Contributed by Marielle Grenade-Willis
We are well aware that cetaceans have an amazing array of capabilities such as the use of vocalization and echolocation to socialize and forage. Apparently, these sounds are even more varied and nuanced than we initially realized as studies have now found that dolphins who aid Brazilian fishermen, by corralling fish closer to the shore, actually make different sounds than the dolphins not engaged in this activity but within the same population. “The frequencies of use of the whistle types are dependent of the foraging tactic and social communities; notably, ascending whistles were more frequent than expected in the non-cooperative context, while concave, multiple and flat whistles were more frequent than expected for the cooperative dolphins. Moreover, dolphin members of different social communities emit whistles that differ in some acoustic features. The social community that routinely engage in the cooperative foraging typically emit shorter whistles with a higher frequency and more inflection points than the community of dolphins that only forage independently.

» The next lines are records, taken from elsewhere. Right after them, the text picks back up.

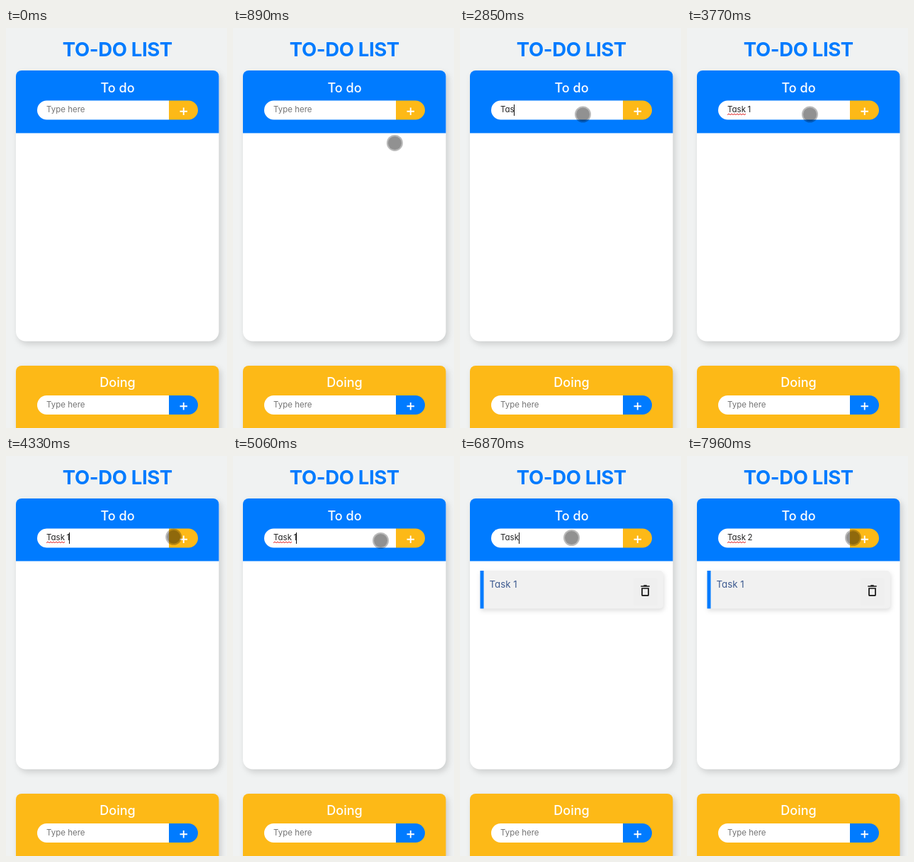
Animation of 312x565 px, one loop 8 s. Source, as an HTML page:

```html
<!DOCTYPE html>
<html lang="en">
<head>
<meta charset="utf-8">
<title>To-do list</title>
<style>
  html, body { margin: 0; width: 100%; height: 100%; overflow: hidden; background: #f0f2f2; }
  svg { display: block; width: 312px; height: 565px; }
  text { font-family: Inter, "Open Sans", sans-serif; font-feature-settings: "cv11"; }
  .title { font-size: 27.5px; font-weight: 700; fill: #007bff; text-anchor: middle; letter-spacing: -.35px; }
  .head { font-size: 18px; font-weight: 500; fill: #fff; text-anchor: middle; }
  .field { font-size: 11.5px; fill: #222; word-spacing: -.8px; }
  .hint { fill: #757575; word-spacing: 0; }
  .task { font-size: 13.3px; fill: #3d5a90; }
  .panel { filter: drop-shadow(3px 4px 4px rgba(0, 0, 0, .15)); }
  .card { filter: drop-shadow(1px 3px 3px rgba(0, 0, 0, .13)); }
</style>
</head>
<body>
<svg viewBox="0 0 312 565">
  <defs>
    <g id="bar">
      <path d="M57.5 0H230V27H57.5A13.5 13.5 0 0 1 57.5 0Z" fill="#fff"/>
      <path d="M230 0H257.5A13.5 13.5 0 0 1 257.5 27H230Z" fill="currentColor"/>
      <path d="M245.5 15.2H256M250.75 10V20.4" stroke="#fff" stroke-width="1.9"/>
    </g>
  </defs>
  <rect width="312" height="565" fill="#f0f2f2"/>
  <text class="title" x="157.3" y="40.3">TO-DO LIST</text>

  <path class="panel" d="M14 68a8 8 0 0 1 8-8H292.500a8 8 0 0 1 8 8V428.500a14 14 0 0 1-14 14H28a14 14 0 0 1-14-14Z" fill="#fff"/>
  <path d="M14 148.500V68a8 8 0 0 1 8-8H292.500a8 8 0 0 1 8 8V148.500Z" fill="#007bff"/>
  <text class="head" x="157.500" y="91">To do</text>
  <use href="#bar" y="102.500" color="#fdb917"/>

  <path class="panel" d="M14 570V485a8 8 0 0 1 8-8H292.500a8 8 0 0 1 8 8V570Z" fill="#fdb917"/>
  <text class="head" x="157.500" y="507.200">Doing</text>
  <use href="#bar" y="519" color="#007bff"/>
  <text class="field hint" x="57" y="536.300">Type here</text>

  <g id="card">
    <path class="card" d="M28.500 162H282a5 5 0 0 1 5 5V210.500a5 5 0 0 1-5 5H28.500Z" fill="#f1f1f1"/>
    <path d="M28.500 162H33.500V215.500H28.500Z" fill="#007bff"/>
    <rect x="244.500" y="172.500" width="34" height="39" rx="2" fill="#efefef"/>
    <text class="task" x="41.500" y="186">Task 1</text>
    <g fill="none" stroke="#111" stroke-width="1.700">
      <path d="M255.300 184H267.700M259.300 183H263.700"/>
      <path d="M257 187H266V196.200a1 1 0 0 1-1 1H258a1 1 0 0 1-1-1Z"/>
    </g>
  </g>

  <text id="entry" class="field" x="57" y="119.300"></text>
  <path id="wave" fill="none" stroke="#e02020" stroke-width="1"/>
  <path id="caret" d="M0 108V124" stroke="#111" stroke-width="1"/>
  <g id="pointer">
    <circle r="11.500" fill="#000" fill-opacity=".27"/>
    <circle r="9.500" fill="#000" fill-opacity=".22"/>
  </g>
</svg>
<script>
const LOOP = 8000;
const $ = id => document.getElementById(id);
const card = $('card'), entry = $('entry'), wave = $('wave'), caret = $('caret'), pointer = $('pointer');

// [time, text, caret x]
const typing = [
  [0, '', 58],
  [2460, 'T', 63.5], [2600, 'Ta', 70.5], [2780, 'Tas', 76.5], [2980, 'Task', 83.5],
  [3210, 'Task ', 86], [3310, 'Task 1', 89.5],
  [5400, '', 58],
  [6320, 'T', 63.5], [6480, 'Ta', 70.5], [6680, 'Tas', 76.5], [6870, 'Task', 83.5],
  [7010, 'Task ', 86], [7150, 'Task 2', 93]
];
// [time, caret visible]
const blinks = [[0, 0], [1580, 1], [2130, 0], [2460, 1], [3770, 0], [4320, 1], [5920, 0], [6320, 1], [7600, 0]];

const slowIn = u => Math.pow(u, 1.3);
const slowOut = u => 1 - (1 - u) * (1 - u);
const smooth = u => u * u * (3 - 2 * u);
// The pointer moves in short steps; each move begins where the last one ended.
const origin = [297, 213];
const moves = [
  { start: 750, step: 69, count: 9, to: [173.5, 122], ease: slowOut },
  { start: 3900, step: 70, count: 8, to: [239.5, 114], ease: smooth },
  { start: 4790, step: 67, count: 5, to: [208.5, 119.5], ease: slowIn },
  { start: 5130, step: 68, count: 6, to: [157.5, 115.5], ease: slowOut },
  { start: 7670, step: 72, count: 5, to: [234.5, 115.5], ease: smooth }
];

const latest = (rows, t) => rows.filter(row => row[0] <= t).pop();
const show = (el, on) => el.setAttribute('visibility', on ? 'visible' : 'hidden');

function pointerAt(t) {
  let pos = origin;
  for (const { start, step, count, to, ease } of moves) {
    if (t < start) break;
    const u = ease(Math.min(Math.floor((t - start) / step) + 1, count) / count);
    pos = pos.map((p, i) => p + (to[i] - p) * u);
  }
  return pos;
}

let zigzag = 'M57 122.6';
for (let i = 0; i < 13; i++) zigzag += `l2 ${i % 2 ? 1.4 : -1.4}`;
wave.setAttribute('d', zigzag);

function draw(t) {
  const [, text, x] = latest(typing, t);
  entry.textContent = text || 'Type here';
  entry.classList.toggle('hint', !text);
  show(wave, text.length > 4);
  show(caret, latest(blinks, t)[1]);
  caret.setAttribute('transform', `translate(${x})`);
  show(card, t >= 5400);
  show(pointer, t >= 690);
  pointer.setAttribute('transform', `translate(${pointerAt(t).join(' ')})`);
}

const begin = performance.now();
function tick() {
  draw((performance.now() - begin) % LOOP);
  requestAnimationFrame(tick);
}
tick();
</script>
</body>
</html>
```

These findings illustrate how social sounds can differ between subsets of individuals within the same population and suggest that dolphins may use slightly different whistles according to the behavioural context.” This study exemplifies the unique communicative capacity of these nonhuman animals and the range of their affiliation capability.